Your answer must be a single number: how many lines in the records below contain the word "coverage".
########
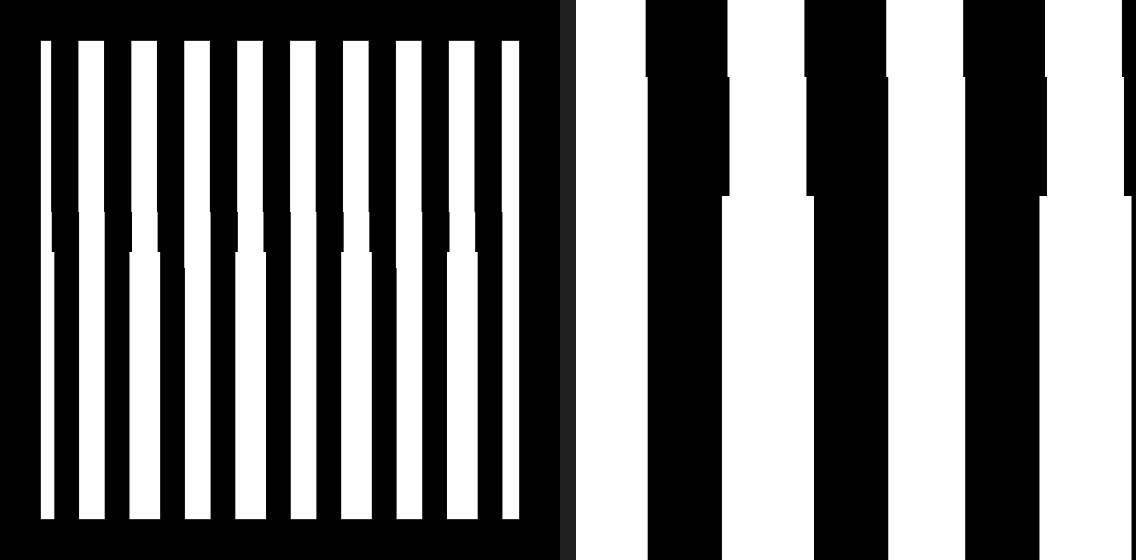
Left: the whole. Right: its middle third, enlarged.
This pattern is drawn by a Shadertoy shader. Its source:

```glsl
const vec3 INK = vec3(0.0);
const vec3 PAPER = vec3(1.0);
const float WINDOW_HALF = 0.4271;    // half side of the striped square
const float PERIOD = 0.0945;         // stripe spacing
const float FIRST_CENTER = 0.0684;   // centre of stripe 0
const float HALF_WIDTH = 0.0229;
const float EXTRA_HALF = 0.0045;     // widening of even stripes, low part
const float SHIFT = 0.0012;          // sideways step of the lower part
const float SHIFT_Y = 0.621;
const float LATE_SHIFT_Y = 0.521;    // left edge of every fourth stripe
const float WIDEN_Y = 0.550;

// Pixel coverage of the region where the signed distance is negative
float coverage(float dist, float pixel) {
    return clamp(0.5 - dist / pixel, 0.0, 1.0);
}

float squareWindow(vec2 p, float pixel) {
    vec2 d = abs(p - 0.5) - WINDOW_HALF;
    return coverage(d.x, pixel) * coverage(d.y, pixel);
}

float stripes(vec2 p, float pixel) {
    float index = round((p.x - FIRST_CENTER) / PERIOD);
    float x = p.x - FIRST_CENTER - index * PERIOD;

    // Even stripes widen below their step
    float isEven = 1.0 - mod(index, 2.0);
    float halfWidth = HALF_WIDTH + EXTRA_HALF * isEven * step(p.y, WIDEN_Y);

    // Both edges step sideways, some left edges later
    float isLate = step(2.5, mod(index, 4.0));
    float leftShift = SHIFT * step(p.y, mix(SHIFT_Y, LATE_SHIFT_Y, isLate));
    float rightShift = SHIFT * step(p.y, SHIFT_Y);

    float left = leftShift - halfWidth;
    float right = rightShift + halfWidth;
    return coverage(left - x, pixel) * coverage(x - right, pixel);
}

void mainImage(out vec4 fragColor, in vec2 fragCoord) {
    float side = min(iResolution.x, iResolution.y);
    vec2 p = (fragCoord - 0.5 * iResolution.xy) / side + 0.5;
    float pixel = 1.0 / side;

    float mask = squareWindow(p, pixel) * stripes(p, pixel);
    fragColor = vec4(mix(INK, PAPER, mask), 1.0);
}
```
########
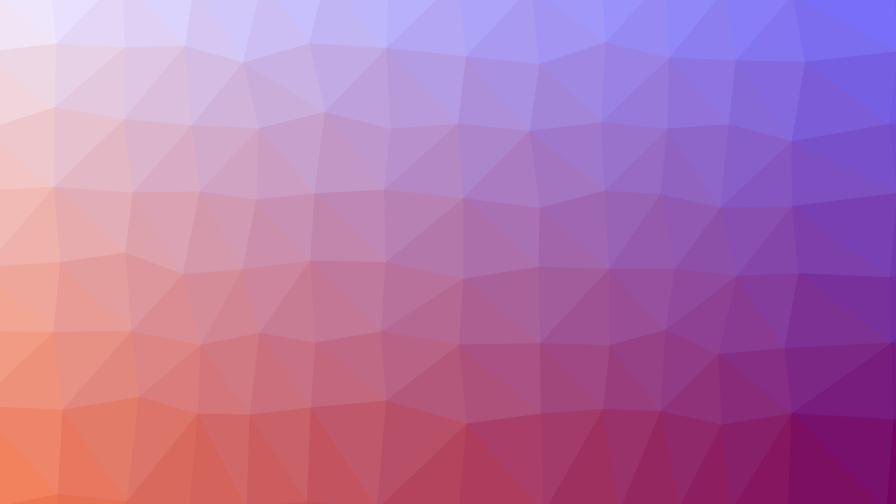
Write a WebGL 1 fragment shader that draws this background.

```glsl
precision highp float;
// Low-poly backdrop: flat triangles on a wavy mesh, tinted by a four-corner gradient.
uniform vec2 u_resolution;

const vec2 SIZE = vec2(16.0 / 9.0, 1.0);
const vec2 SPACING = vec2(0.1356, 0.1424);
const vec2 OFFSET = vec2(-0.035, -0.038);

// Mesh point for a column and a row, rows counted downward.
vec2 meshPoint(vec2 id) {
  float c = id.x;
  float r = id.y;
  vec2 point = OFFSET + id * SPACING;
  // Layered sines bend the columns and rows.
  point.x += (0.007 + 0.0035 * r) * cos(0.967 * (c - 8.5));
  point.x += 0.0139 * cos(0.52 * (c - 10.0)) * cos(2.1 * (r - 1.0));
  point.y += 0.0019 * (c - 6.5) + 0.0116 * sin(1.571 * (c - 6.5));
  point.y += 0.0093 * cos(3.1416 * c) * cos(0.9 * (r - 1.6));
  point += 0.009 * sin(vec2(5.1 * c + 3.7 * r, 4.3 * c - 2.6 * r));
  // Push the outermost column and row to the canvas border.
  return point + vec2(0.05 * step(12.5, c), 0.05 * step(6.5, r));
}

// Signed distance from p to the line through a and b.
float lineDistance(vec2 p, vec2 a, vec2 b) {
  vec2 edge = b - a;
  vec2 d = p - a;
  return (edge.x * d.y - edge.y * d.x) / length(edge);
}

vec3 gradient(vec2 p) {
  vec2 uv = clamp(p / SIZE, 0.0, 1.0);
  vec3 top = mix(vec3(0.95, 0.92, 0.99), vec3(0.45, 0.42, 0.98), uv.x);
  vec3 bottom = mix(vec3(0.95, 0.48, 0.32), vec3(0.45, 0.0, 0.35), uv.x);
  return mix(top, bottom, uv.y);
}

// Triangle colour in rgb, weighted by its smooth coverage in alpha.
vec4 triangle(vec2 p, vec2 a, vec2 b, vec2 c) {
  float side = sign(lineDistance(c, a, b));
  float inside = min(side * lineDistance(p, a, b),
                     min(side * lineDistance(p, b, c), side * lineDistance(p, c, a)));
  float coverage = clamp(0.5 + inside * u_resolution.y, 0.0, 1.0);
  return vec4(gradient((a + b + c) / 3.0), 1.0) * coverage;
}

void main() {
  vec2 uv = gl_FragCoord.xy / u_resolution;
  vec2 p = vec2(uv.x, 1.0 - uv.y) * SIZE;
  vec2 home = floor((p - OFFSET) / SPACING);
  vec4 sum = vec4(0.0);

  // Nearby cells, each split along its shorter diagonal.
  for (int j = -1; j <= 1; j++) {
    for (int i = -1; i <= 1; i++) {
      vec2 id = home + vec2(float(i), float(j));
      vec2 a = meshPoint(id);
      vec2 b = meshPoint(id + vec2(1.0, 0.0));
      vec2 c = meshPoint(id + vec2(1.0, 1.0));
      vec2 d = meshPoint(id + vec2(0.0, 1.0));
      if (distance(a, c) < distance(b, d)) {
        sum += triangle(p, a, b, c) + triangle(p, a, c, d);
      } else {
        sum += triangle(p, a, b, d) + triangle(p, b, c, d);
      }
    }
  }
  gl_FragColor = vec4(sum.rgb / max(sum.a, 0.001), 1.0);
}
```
########
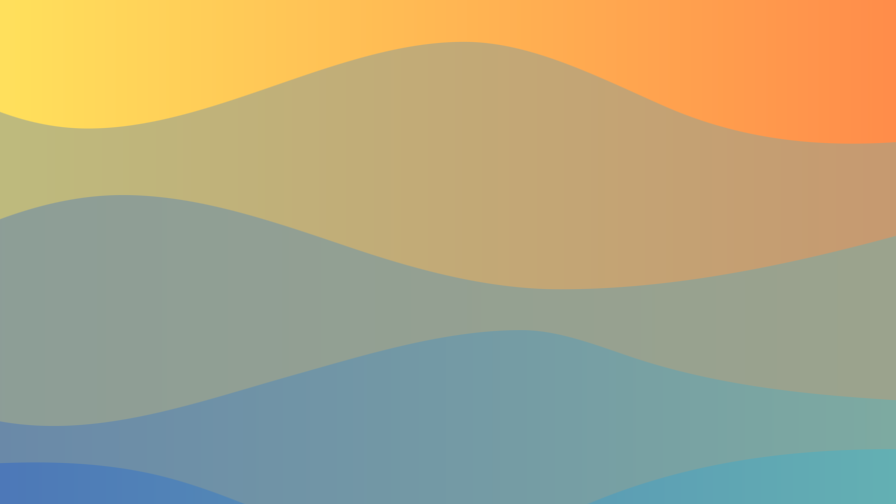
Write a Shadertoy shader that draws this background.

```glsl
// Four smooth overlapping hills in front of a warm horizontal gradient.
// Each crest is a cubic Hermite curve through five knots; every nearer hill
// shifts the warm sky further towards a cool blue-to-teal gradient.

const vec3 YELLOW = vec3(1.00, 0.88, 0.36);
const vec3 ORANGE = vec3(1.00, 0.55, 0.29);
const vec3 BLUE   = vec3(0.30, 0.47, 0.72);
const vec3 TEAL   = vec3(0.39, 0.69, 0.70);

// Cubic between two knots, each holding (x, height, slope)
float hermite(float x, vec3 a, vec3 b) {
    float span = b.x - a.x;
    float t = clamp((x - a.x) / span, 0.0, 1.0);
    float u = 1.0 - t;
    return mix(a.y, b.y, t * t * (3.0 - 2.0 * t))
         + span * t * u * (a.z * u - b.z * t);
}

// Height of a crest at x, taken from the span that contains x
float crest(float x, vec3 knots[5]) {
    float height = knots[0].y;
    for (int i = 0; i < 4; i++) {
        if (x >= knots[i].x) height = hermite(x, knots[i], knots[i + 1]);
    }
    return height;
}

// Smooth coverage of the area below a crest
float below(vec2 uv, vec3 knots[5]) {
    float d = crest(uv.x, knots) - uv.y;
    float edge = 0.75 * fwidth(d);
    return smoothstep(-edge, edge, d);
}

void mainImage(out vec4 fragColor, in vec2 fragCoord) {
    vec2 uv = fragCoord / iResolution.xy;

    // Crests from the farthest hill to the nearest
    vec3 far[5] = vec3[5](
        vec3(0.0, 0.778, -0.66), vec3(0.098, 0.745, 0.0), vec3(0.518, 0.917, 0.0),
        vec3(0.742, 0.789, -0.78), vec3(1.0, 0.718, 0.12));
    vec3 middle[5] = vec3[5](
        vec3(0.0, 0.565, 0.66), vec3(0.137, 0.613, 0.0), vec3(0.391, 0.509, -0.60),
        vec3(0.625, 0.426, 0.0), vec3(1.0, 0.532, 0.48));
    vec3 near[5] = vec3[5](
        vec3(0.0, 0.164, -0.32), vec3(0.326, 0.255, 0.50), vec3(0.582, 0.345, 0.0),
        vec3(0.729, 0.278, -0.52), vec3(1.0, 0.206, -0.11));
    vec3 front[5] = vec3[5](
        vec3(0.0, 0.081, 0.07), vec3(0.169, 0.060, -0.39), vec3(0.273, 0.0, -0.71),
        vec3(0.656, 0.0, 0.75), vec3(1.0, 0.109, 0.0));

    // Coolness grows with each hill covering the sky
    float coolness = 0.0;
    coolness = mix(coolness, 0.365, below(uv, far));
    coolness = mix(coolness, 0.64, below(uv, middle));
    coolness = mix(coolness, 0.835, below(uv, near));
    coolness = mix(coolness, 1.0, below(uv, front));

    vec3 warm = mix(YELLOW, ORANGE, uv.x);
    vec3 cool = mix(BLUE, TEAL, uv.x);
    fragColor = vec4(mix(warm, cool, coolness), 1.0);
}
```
########
### RESPONSE FOR THIS EXERCISE
8